-- The records follows --

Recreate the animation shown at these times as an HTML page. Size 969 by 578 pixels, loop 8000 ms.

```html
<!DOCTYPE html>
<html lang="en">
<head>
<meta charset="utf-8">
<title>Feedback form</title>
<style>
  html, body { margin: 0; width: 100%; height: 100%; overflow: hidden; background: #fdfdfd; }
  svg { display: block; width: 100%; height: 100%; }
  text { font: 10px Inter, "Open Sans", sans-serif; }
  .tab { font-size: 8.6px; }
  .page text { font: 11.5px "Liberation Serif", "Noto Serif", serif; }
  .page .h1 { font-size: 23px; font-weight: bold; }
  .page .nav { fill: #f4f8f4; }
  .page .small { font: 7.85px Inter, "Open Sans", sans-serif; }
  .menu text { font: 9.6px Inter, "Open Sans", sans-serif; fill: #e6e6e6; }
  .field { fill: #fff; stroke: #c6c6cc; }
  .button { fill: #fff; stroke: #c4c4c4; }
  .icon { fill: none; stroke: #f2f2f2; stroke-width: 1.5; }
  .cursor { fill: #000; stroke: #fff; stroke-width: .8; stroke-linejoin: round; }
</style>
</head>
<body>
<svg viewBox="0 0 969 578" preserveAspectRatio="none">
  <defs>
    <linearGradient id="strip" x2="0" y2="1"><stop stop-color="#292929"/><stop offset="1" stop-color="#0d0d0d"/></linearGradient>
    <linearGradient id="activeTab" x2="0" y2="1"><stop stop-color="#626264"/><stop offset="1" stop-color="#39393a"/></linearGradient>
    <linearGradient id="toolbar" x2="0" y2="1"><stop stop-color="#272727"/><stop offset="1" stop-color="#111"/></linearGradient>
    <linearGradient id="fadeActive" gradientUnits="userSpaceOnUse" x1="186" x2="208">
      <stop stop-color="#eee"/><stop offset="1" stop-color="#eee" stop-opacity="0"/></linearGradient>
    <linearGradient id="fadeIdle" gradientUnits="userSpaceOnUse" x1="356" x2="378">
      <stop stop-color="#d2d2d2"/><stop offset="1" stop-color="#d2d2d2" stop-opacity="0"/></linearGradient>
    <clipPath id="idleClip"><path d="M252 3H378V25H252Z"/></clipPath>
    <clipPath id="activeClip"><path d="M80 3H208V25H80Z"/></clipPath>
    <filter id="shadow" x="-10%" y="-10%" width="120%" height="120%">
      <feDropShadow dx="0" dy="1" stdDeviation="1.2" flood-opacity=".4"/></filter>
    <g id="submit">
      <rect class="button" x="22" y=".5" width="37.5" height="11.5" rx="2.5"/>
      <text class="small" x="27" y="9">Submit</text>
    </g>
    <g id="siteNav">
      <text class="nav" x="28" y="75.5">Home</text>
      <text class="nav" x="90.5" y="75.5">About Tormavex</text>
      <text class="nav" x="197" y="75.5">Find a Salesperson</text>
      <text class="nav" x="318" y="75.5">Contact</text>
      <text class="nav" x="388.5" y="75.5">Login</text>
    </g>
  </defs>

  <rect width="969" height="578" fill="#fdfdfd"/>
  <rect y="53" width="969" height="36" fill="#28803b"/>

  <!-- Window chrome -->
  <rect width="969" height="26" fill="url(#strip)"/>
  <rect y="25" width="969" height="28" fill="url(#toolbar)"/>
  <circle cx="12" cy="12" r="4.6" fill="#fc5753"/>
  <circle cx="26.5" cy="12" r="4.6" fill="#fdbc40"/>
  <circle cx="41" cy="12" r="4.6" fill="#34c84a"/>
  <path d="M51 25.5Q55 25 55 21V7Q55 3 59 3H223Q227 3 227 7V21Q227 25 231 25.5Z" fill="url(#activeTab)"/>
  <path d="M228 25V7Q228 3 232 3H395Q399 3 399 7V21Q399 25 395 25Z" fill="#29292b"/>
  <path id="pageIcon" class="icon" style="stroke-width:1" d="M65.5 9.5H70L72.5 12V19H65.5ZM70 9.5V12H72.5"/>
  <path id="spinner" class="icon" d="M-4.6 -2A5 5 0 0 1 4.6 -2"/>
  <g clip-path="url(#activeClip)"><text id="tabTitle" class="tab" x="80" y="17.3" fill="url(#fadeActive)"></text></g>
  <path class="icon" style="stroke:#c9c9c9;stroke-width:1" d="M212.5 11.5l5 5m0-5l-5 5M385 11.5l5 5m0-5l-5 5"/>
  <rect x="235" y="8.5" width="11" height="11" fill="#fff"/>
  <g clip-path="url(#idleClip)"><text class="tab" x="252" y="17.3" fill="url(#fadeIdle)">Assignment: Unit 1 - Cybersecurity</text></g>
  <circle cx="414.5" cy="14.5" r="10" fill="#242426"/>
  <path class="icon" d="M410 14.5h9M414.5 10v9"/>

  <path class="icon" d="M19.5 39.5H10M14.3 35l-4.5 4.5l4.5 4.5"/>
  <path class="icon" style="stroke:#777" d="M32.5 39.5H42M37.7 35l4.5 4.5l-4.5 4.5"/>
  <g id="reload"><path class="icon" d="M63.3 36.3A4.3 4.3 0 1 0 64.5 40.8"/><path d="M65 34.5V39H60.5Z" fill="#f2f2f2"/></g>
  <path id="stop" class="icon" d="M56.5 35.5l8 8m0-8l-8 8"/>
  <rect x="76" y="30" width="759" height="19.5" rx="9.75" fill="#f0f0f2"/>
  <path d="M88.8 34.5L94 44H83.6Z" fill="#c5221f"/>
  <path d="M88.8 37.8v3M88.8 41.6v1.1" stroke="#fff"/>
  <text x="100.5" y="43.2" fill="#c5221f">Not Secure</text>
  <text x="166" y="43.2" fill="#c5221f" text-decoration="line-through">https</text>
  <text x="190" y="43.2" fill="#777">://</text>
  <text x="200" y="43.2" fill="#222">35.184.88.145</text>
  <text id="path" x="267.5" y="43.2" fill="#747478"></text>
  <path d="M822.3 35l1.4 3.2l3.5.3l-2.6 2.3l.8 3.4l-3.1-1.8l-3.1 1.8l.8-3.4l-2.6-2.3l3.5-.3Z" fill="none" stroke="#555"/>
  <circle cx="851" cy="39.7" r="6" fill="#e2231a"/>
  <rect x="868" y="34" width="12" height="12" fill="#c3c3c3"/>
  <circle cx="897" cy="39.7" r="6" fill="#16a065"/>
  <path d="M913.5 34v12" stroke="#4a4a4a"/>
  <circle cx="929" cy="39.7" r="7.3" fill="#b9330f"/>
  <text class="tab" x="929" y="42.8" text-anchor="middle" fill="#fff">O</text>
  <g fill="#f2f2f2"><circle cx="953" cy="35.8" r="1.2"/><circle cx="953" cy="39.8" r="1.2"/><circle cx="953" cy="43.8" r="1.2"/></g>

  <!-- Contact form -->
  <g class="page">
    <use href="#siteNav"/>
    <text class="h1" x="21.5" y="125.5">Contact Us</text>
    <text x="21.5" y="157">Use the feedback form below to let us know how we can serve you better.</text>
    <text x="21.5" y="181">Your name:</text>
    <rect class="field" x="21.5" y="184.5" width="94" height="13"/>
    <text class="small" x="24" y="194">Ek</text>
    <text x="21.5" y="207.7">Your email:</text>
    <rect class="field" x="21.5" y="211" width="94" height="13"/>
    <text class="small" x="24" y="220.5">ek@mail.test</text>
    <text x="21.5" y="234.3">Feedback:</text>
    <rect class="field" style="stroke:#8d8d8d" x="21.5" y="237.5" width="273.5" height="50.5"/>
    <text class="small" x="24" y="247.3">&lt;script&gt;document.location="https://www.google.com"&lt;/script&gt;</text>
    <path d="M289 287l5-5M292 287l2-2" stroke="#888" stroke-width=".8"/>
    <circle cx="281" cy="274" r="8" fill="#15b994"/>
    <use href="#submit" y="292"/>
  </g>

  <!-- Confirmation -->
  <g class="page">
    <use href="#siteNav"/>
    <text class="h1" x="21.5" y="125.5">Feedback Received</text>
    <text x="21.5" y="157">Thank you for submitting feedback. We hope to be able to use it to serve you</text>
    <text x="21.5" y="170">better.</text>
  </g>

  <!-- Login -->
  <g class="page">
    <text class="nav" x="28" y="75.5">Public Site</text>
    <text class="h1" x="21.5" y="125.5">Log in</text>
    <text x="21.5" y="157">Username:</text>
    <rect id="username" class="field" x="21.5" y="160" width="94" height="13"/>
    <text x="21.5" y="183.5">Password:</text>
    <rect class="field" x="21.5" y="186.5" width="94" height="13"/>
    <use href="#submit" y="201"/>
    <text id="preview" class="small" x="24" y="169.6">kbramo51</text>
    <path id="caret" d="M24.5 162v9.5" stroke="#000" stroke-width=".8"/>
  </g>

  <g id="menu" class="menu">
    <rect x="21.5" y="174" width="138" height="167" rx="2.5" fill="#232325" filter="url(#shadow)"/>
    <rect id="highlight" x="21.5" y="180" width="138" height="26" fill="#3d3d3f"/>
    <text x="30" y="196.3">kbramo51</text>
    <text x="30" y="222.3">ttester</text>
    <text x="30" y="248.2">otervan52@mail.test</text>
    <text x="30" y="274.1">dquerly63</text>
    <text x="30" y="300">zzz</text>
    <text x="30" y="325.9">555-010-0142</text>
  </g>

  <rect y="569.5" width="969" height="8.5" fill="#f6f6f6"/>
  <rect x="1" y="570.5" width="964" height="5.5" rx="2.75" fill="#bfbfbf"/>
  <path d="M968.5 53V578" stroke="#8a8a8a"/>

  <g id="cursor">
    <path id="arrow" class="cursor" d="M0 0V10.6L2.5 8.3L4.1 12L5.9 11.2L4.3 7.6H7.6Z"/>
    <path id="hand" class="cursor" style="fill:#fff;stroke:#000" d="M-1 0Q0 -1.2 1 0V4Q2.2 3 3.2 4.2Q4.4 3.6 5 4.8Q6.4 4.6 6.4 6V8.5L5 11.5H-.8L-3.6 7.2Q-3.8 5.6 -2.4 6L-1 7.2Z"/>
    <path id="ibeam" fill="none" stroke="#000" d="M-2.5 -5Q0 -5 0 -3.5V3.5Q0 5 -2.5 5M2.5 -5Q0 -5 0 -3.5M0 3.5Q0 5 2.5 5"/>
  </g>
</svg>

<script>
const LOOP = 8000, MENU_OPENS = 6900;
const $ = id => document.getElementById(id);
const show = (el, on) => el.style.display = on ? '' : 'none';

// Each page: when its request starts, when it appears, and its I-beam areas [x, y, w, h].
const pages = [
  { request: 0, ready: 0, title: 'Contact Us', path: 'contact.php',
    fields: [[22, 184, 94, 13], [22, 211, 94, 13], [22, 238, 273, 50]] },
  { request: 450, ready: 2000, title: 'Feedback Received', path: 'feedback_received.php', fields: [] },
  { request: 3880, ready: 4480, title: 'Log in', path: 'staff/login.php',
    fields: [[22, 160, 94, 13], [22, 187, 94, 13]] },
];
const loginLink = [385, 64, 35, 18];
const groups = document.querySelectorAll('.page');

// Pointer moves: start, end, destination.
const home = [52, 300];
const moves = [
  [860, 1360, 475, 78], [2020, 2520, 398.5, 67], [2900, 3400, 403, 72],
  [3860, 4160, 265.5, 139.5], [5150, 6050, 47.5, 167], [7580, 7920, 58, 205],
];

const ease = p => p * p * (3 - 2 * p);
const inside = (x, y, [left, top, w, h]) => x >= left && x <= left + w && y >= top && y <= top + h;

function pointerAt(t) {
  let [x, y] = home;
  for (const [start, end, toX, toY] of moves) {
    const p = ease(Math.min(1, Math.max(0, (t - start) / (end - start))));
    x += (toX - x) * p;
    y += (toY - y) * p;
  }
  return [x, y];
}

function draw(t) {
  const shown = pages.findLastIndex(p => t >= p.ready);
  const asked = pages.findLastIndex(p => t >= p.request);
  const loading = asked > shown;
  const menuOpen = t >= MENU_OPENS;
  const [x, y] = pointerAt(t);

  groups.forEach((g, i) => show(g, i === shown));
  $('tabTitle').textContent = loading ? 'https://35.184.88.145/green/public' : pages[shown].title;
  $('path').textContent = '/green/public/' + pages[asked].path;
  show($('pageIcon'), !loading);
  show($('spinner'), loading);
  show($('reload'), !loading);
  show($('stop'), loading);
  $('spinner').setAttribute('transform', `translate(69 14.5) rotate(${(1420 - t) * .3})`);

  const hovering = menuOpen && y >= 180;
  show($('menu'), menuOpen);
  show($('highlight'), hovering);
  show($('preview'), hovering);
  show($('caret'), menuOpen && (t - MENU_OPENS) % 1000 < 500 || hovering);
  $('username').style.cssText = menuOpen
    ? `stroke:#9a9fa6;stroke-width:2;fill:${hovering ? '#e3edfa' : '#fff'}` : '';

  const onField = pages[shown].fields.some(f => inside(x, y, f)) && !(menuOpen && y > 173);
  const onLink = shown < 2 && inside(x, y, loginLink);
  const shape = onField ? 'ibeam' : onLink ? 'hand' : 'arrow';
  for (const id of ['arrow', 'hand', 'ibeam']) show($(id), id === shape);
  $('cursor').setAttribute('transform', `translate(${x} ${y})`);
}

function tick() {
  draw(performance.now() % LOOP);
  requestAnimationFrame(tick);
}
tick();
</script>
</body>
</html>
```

-- The records concluded --

Description of the task - Identify all lines in the records above with the word "shown".

Finished exercise -
Recreate the animation shown at these times as an HTML page. Size 969 by 578 pixels, loop 8000 ms.
  const shown = pages.findLastIndex(p => t >= p.ready);
  const loading = asked > shown;
  groups.forEach((g, i) => show(g, i === shown));
  $('tabTitle').textContent = loading ? 'https://35.184.88.145/green/public' : pages[shown].title;
  const onField = pages[shown].fields.some(f => inside(x, y, f)) && !(menuOpen && y > 173);
  const onLink = shown < 2 && inside(x, y, loginLink);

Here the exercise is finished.